Time is your friend:
With Berber, when you notice an accident (from your kids to pets) get to action immediately.
Time is your friend and will make it all easier. Never let it rest.
- Throw baking soda on the spill
It absorbs the liquid without spreading the stain.
- Give it a few minutes and use a suction vacuum and suck the baking soda out
- Repeat the above two a couple more times, till you see baking soda isn’t pulling any more liquid.
Removing using stain remover:
If you have got a stain on the carpet and didn’t notice when it happened, then you should use a stain remover.
There a are a few products specifically designed to remove the carpet stains.
You can try the home DIY solution (1-part white vinegar and 4-parts water)
Want more extensive resource on homemade carpet cleaning solution. Check Karrie’s blog.
Caution! Always try to use the cleaning solution in a very small area to test, before using
If you end up with a dirty Berber carpet and can’t seem to get it to the former glory, then you have no choice but to use a pro.
Again, find the one that specializes in Berbers, and not any cleaner.
Is Berber carpet good for Dogs (and Cats)?
It’s a legitimate concern.
Your Pet’s claw can and will damage the carpet.
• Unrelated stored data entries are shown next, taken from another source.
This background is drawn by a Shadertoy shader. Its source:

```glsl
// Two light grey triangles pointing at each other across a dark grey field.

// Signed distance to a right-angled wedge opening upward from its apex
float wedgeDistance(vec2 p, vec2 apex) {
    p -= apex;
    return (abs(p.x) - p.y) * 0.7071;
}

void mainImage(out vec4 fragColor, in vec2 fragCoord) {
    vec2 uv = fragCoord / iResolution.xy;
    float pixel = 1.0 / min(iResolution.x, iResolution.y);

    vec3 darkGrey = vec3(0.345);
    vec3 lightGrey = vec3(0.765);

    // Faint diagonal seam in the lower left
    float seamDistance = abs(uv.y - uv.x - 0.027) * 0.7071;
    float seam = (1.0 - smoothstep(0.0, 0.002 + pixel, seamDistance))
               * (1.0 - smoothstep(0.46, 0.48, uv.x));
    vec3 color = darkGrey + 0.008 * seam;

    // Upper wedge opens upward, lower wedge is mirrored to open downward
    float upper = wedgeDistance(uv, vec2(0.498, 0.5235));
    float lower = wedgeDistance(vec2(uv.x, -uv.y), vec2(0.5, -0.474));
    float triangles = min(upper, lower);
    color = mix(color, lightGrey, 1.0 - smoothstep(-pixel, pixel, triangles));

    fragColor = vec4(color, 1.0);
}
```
Don’t worry it wouldn’t harm your pet.
Cats are prone to scratching.
And if yours is such a naughty one then you might find the carpet being damaged by your pet.
However, if you have a dog,
I don’t think this is that much of an issue.
Especially, from running the snag is unlikely to happen. Even if it happens, your pet will not be able to snag and run the enter length of the carpet.
Most definitely a quality Berber is going to be tight and the snag from pets is unlikely.
Basement Gurus’ Parting Words:
The looped and flecked look is what is identified as Berber nowadays.
The truly handcrafted look comes from the North African hand weave style, even though it is all manufactured in factories.
The Berber is in trend now and has gone from being commercial to residential. Has gone a step further from going from basement to rest of the house carpet.
It doesn’t break your bank and gives the most bang for your buck.
The Berber carpet style is generally stain-resistant due to the loop construction.
While the Olefin based Berber carpets might be cheaper, it might not be very durable.
Go with nylon Berber carpets, if you are going to use in heavy traffic areas on your house.
Let me give you another piece of advice. You don’t have to settle with Berber carpet for your basements. Check out my other blog post on different flooring products for your basement.